New close-up photos of Titan, Saturn's biggest moon, show its mysterious and massive dunes in more detail than ever before.
NASA's Cassini orbiter obtained these images when it flew by Titan for the 122nd time on July 25, 2016. The spacecraft was just 607 miles (976 kilometers) above the alien moon's southern hemisphere, according to NASA officials.
The new images include an area called the "Shangri-La Sand Sea," a large dark region with hundreds of long and linear sand dunes. A part of this region had been imaged before, but the new image covers more ground and in greater detail. You can see new video of Titan's 'Shangri-La Sand Sea' by NASA here.
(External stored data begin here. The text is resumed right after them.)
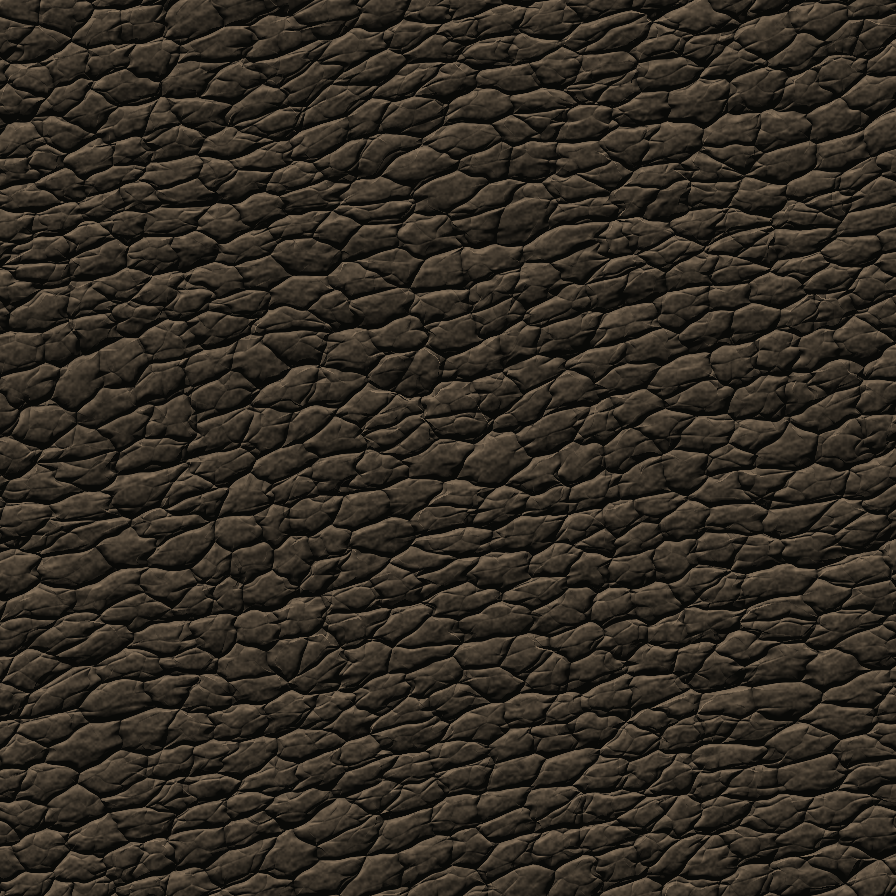
A Shadertoy shader for this texture:

```glsl
// Dark brown pebbled leather: small grains in slanted rows, lit from above.

const vec3  SHADOW_COLOR = vec3(0.035, 0.034, 0.027);
const vec3  LIT_COLOR    = vec3(0.48, 0.41, 0.33);
const vec2  GRAIN_COUNT  = vec2(18.0, 29.0);  // grains across and up the canvas
const float ROW_SLANT    = 0.19;              // rise of the rows to the right
const float ROW_WARP     = 0.036;             // waviness of the rows
const float RAGGED       = 0.17;              // raggedness of the grain outlines
const vec2  JITTER       = vec2(0.85, 0.70);  // irregularity of grain centres
const float CREASE_DEPTH = 0.24;
const float FOLD_SCALE   = 1.7;               // small folds per grain
const float FOLD_DEPTH   = 0.15;
const float WRINKLE      = 0.13;
const float PORE         = 0.065;
const float FIBRE        = 0.16;              // contrast of the finest speckle
const vec2  LIGHT_DIR    = vec2(-0.24, 0.97);
const float LIGHT_STEP   = 0.0015;            // sampling distance of the slope
const float BASE_TONE    = 0.385;
const float RELIEF       = 0.285;
const float OCCLUSION    = 0.30;

float hash(vec2 p) {
    return fract(sin(dot(p, vec2(127.1, 311.7))) * 43758.5453);
}

vec2 hash2(vec2 p) {
    return vec2(hash(p), hash(p + vec2(37.3, 17.9)));
}

float noise(vec2 p) {
    vec2 i = floor(p), f = fract(p);
    f = f * f * (3.0 - 2.0 * f);
    float low  = mix(hash(i), hash(i + vec2(1, 0)), f.x);
    float high = mix(hash(i + vec2(0, 1)), hash(i + vec2(1, 1)), f.x);
    return mix(low, high, f.y);
}

vec2 noise2(vec2 p) {
    return vec2(noise(p), noise(p + vec2(31.4, 12.7))) - 0.5;
}

// Staggered Voronoi: x = squared distance to the centre, y = distance to the border
vec2 cells(vec2 p) {
    vec2 id = floor(p), nearest = vec2(0), second = vec2(0);
    float d1 = 1e3, d2 = 1e3;
    for (int y = -1; y <= 1; y++) {
        for (int x = -2; x <= 1; x++) {
            vec2 cell = id + vec2(x, y);
            vec2 r = cell + 0.5 + JITTER * (hash2(cell) - 0.5) - p;
            r.x += 0.5 * mod(cell.y, 2.0);
            float d = dot(r, r);
            if (d < d1) {
                d2 = d1; second = nearest;
                d1 = d;  nearest = r;
            } else if (d < d2) {
                d2 = d;  second = r;
            }
        }
    }
    return vec2(d1, 0.5 * (d2 - d1) / max(length(second - nearest), 0.35));
}

// Canvas position to grain space, with slanted, wavy rows and ragged outlines
vec2 grainSpace(vec2 uv) {
    vec2 bend = noise2(uv * 5.0 + 9.0) + 0.25 * noise2(uv * 18.0);
    uv.y -= ROW_SLANT * uv.x;
    vec2 p = (uv + ROW_WARP * bend) * GRAIN_COUNT + 50.0;
    return p + RAGGED * noise2(p * 3.3);
}

// Surface: x = height in grain units, y = crease darkness
vec2 leather(vec2 uv) {
    vec2 p = grainSpace(uv);
    vec2 grain = cells(p);
    vec2 fold = cells(p * FOLD_SCALE + vec2(13.7, 5.3));

    // Folds gather in the valleys and leave the grain tops smooth
    float crease = exp(-14.0 * grain.y);
    float valley = 1.0 - 0.75 * smoothstep(0.08, 0.36, grain.y);
    float foldAmount = valley * smoothstep(0.1, 0.65, noise(p * 1.3 + 7.0));
    float foldCrease = foldAmount * exp(-11.0 * fold.y);

    float height = -0.78 * grain.x - CREASE_DEPTH * crease;
    height -= FOLD_DEPTH * (foldCrease + foldAmount * fold.x);
    height += WRINKLE * valley * noise(p * vec2(3.6, 5.0) + 21.0);
    height += PORE * noise(p * vec2(9.0, 7.0));
    return vec2(height, max(crease, 0.65 * foldCrease));
}

void mainImage(out vec4 fragColor, in vec2 fragCoord) {
    vec2 uv = fragCoord / iResolution.y;

    // Slope towards the light
    vec2 here = leather(uv);
    vec2 ahead = leather(uv + LIGHT_DIR * LIGHT_STEP);
    float slope = (here.x - ahead.x) / (LIGHT_STEP * GRAIN_COUNT.y);

    // Relief shading with darkened creases and a fine speckle
    float tone = BASE_TONE + RELIEF * clamp(slope, -2.0, 2.3);
    tone -= OCCLUSION * here.y;
    float speckle = noise(uv * 240.0) + noise(uv * 430.0 + 5.0) - 1.0;
    tone += FIBRE * speckle * smoothstep(-0.1, 0.4, tone);
    tone = clamp(tone, 0.0, 1.15);

    fragColor = vec4(mix(SHADOW_COLOR, LIT_COLOR, tone), 1.0);
}
```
Another image reveals the never-before-seen "Xanadu annex," which lies just south of Xanadu, a region with an Earth-like landscape first imaged by Cassini in 1994. [Amazing Photos: Titan, Saturn's Largest Moon]
Because Titan's atmosphere is thick and hazy, its surface is not easily visible with ordinary cameras. But Cassini comes equipped with a special radar instrument that allows it to see through the obstructing fog by beaming radio waves down to the surface.
Cassini's radio waves bounce off of Titan's surface, and the different ground features reflect the waves back at Cassini with different timing and slightly altered wavelengths. By recording these changes to the radio waves, Cassini's radar instrument can construct an image of the landscapes beneath Titan's atmosphere.
Titan's surface is teeming with dunes similar to sand dunes here on Earth, but they aren't made of silicates like our sand. Instead, Titan's sand contains grainy hydrocarbons that formed in its atmosphere before precipitating onto the ground.
The dunes reach heights of more than 300 feet (91 meters), which is gigantic compared to average sand dunes on Earth. Their structures can reveal information about Titan's surface topography and wind patterns. [Titan Sand Dunes Reveal Clues of Saturn Moon's Past]
"Dunes are dynamic features. They're deflected by obstacles along the downwind path, often making beautiful, undulating patterns," Jani Radebaugh, a Cassini radar team associate at Brigham Young University in Provo, Utah, said in a statement.
These new images of Titan's southern terrain will also be Cassini's last. The spacecraft will spend the remainder of its mission checking out lakes and seas in the north. After four more flybys of Saturn's giant moon, Cassini will end its mission by plunging straight into Saturn's atmosphere.